In the early 1990s Cathy Steffan, Anne Szyjka, and I had a public access cable TV program in Buffalo, the Studio of the Streets. Every week the Studio of the Streets waited on the steps of City Hall and asked every approachable passerby (remember, Buffalo is no metropolis!) if they would speak to our cameras. Then we provided these persons with a channel for their voices. Our moderation style was consciously designed to open people’s options for speaking about the social and economic issues they saw and faced. We soon wondered why some people would speak out freely and others would not. Was it a matter of race? -because there were many more black than white respondents. Was it a matter of free time? -because some people seemed in too much of a hurry to speak with us. Was it a matter of personality, embarrassment, or privacy? Apparently not; we spoke openly with people who were just out of jail, who had disabilities, or who were visibly shy. Finally we realized that most of the voices we were giving free access had no “responsible” jobs.

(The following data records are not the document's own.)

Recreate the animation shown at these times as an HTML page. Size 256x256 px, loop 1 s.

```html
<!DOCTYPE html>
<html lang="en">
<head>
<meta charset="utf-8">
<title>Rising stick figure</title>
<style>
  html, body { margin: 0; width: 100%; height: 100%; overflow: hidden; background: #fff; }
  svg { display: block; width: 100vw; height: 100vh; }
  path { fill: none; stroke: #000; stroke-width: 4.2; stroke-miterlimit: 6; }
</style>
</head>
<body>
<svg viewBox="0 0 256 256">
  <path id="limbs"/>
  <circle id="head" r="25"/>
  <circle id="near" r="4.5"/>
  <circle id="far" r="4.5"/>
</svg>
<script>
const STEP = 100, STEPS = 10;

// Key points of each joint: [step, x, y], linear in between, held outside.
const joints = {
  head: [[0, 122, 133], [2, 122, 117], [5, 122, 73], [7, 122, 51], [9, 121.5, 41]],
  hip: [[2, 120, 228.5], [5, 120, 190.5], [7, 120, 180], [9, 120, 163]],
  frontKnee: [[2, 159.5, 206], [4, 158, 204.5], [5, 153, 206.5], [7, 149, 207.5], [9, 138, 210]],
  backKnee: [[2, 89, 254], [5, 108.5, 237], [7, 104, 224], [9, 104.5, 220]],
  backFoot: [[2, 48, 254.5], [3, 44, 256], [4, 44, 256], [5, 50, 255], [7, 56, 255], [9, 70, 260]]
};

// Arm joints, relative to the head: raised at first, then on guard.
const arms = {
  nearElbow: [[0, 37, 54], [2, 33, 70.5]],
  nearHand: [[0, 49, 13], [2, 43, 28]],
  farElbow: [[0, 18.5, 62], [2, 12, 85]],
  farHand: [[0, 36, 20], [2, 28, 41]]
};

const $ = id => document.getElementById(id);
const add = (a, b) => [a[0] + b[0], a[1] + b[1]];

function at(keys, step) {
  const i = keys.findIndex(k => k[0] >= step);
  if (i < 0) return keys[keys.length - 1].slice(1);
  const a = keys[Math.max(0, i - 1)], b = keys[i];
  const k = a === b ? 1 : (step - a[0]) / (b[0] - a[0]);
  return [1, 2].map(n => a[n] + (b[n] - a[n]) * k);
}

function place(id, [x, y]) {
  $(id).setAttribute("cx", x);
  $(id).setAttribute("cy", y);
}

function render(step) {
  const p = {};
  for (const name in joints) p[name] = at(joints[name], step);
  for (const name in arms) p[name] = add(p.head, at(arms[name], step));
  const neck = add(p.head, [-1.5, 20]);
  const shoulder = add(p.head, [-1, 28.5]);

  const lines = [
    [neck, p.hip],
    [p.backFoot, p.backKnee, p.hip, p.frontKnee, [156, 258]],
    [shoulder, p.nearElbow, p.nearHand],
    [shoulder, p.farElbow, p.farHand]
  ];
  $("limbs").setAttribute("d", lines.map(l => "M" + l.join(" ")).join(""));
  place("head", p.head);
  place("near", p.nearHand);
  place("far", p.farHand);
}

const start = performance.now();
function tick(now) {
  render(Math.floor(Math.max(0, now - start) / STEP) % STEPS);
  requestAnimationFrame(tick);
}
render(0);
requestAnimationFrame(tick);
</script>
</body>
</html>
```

Then what about me? What about Professor Saskia Sassens? What about artists? Are we at war with our own job economy? As academics, and especially as professors with tenure, we are apparently paid precisely to speak out freely. And artists? –artists’ often unruly and precarious lives position them at the fringe of the job economy. We might then expect that in the warfare of annexpression the most successful artists would be less controlled in their social and economic expression than the ones who can’t make a living by their art, and have to find meaningless jobs. But here too there is a ragged edge across the battlefield. Artists and scholars can indeed (at least occasionally) assail the hegemonic social and economic systems, and become iconic as exponents of such views within their circle of cultural influence, but few artists range outside this circle, as those behind the Survivaball actions have earlier this week.
Like the present convocation, and like the Survivaball events, and like the Studio of the Streets, the exploration of annexpression is most readily mapped onto urban space. Why is this? Diana Crane once suggested that urban density itself gives rise to, or at least abets, cultural ferment: that a certain population density, a kind of critical mass, is needed to support the local networking that is intrinsic to cultural motility. That was back in the day of public access cable TV, back in the day before internet communications, back in the day before alternative cultural formations could be articulated without geographic localism. But globalization and the job economy have become coincident developments, as the front in the unannounced war on annexpression has deviously infiltrated new urbanities.
The Dictionary of War can’t map the social and economic fissures around and within us without itself embodying these contradictions. We are annexpressed at the margins of the discourse we embody, here and today.